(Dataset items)
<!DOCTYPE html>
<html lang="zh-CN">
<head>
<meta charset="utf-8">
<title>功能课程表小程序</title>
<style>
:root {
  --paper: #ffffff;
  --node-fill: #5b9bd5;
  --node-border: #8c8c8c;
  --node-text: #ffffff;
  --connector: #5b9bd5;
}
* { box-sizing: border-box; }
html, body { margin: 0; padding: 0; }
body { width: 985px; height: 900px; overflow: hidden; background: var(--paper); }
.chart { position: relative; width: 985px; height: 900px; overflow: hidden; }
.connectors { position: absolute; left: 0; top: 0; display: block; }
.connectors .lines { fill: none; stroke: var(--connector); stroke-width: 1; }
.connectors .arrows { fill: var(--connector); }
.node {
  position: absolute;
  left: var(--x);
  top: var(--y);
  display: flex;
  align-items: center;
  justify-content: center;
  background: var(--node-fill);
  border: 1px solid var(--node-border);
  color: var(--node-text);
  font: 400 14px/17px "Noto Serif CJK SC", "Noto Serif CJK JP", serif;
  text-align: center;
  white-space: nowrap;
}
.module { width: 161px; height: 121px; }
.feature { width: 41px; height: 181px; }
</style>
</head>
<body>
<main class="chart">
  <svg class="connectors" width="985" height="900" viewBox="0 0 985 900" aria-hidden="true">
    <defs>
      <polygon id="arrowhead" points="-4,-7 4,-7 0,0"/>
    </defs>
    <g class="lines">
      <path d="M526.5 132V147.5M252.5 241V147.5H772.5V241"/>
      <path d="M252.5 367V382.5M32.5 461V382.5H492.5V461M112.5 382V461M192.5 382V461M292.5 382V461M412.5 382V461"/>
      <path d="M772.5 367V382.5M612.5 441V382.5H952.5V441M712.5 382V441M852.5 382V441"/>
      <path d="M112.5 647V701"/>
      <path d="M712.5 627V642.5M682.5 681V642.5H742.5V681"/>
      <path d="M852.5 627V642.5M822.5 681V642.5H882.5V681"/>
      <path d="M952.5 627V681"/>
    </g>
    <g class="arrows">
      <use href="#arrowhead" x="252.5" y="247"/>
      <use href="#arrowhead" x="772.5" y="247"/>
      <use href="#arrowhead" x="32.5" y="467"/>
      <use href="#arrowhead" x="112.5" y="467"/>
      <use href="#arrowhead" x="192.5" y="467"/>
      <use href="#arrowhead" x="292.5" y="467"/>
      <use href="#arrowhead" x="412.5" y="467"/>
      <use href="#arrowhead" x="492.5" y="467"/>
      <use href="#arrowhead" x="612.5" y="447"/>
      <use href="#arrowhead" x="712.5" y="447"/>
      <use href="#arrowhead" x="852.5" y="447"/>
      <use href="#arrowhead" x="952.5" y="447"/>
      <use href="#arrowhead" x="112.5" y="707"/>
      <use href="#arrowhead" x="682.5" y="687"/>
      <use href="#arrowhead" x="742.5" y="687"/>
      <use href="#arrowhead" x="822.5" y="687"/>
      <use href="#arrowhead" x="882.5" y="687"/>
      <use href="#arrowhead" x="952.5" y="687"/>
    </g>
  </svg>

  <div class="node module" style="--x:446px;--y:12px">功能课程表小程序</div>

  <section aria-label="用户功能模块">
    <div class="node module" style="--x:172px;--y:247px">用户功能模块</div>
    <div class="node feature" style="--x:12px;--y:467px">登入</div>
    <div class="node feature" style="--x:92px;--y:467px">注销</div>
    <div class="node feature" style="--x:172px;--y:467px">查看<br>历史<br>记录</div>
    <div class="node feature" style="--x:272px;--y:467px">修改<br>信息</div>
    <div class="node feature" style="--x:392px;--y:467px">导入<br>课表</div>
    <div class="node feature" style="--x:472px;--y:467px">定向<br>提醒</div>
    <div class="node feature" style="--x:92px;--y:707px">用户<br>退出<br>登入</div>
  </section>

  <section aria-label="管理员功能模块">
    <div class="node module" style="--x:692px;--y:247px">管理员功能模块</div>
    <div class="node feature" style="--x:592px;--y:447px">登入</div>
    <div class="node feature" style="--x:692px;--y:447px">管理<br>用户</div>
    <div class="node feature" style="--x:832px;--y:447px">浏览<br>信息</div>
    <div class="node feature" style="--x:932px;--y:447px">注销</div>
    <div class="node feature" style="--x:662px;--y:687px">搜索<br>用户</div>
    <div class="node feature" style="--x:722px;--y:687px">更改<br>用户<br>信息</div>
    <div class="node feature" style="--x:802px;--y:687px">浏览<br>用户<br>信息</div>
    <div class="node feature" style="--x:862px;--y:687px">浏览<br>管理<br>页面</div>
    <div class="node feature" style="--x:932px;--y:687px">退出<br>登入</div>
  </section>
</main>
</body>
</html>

--

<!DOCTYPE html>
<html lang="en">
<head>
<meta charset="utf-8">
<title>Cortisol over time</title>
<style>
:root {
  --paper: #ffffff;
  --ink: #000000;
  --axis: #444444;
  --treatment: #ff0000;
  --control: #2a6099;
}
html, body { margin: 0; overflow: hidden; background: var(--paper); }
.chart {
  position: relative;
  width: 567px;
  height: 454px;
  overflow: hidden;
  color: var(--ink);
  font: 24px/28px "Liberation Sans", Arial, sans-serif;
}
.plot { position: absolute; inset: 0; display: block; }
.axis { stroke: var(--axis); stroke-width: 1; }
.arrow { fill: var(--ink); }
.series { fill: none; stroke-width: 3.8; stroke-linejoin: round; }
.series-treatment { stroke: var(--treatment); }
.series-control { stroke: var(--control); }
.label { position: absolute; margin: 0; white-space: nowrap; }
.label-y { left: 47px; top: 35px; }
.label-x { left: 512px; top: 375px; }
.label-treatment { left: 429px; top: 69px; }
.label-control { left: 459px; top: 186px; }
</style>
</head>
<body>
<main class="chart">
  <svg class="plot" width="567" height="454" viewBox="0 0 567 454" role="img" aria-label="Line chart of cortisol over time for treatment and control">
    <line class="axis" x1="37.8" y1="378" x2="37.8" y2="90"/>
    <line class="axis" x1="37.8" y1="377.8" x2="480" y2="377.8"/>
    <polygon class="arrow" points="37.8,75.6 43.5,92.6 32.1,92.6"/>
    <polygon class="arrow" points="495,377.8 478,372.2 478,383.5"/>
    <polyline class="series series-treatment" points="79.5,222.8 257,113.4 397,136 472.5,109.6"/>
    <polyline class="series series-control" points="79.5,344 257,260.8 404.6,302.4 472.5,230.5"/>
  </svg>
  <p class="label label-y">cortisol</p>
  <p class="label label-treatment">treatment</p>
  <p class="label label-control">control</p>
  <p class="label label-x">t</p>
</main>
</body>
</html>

* * *

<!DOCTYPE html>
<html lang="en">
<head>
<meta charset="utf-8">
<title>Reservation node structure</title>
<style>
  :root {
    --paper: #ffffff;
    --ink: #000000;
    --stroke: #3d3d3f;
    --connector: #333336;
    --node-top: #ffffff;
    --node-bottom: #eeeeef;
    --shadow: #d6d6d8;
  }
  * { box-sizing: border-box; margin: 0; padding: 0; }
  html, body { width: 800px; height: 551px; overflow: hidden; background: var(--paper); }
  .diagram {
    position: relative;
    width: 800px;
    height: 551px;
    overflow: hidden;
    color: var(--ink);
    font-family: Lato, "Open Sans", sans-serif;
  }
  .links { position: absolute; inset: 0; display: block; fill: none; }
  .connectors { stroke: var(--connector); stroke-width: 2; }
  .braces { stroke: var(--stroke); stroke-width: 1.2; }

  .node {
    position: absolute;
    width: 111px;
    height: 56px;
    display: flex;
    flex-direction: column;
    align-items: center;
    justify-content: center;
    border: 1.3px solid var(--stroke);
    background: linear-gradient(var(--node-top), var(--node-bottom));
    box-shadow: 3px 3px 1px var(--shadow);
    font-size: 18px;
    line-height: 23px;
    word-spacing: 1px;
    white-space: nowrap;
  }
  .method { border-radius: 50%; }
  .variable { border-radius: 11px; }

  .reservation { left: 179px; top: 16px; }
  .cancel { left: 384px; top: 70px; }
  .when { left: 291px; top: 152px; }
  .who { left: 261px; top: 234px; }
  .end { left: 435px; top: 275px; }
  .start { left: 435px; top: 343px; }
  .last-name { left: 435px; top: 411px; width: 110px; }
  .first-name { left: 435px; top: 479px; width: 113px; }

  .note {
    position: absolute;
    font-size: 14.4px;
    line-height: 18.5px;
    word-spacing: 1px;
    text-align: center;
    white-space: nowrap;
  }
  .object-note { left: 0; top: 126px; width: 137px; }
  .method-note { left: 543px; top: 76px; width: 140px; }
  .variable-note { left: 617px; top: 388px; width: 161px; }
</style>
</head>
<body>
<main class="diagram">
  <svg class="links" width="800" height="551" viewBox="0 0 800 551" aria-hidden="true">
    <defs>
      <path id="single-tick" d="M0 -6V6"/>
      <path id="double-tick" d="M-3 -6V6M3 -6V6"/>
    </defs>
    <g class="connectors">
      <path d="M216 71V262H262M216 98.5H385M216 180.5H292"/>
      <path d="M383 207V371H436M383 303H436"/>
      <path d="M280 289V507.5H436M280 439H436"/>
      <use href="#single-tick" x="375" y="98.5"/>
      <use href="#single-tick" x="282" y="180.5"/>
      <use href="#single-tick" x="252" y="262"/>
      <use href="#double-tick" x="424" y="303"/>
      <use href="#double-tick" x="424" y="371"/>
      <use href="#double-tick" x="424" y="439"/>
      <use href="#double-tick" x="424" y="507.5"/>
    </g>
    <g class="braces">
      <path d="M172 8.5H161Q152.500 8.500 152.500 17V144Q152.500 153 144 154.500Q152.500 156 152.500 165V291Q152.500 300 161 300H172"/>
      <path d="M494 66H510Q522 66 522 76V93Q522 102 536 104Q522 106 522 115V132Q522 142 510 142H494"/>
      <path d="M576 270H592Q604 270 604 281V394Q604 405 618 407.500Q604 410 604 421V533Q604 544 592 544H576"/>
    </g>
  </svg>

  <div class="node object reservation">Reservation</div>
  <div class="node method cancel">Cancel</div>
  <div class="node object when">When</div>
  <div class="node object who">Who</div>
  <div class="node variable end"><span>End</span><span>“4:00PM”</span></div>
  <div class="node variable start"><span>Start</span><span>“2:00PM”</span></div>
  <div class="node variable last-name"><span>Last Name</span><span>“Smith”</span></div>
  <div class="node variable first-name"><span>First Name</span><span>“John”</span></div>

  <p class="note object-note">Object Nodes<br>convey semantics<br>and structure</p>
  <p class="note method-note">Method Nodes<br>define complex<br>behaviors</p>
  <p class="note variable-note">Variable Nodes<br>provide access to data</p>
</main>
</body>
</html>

(Task item):
In the entries above, find lines with "hidden" and copy each.

(Answer to this problem):
body { width: 985px; height: 900px; overflow: hidden; background: var(--paper); }
.chart { position: relative; width: 985px; height: 900px; overflow: hidden; }
  <svg class="connectors" width="985" height="900" viewBox="0 0 985 900" aria-hidden="true">
html, body { margin: 0; overflow: hidden; background: var(--paper); }
  overflow: hidden;
  html, body { width: 800px; height: 551px; overflow: hidden; background: var(--paper); }
    overflow: hidden;
  <svg class="links" width="800" height="551" viewBox="0 0 800 551" aria-hidden="true">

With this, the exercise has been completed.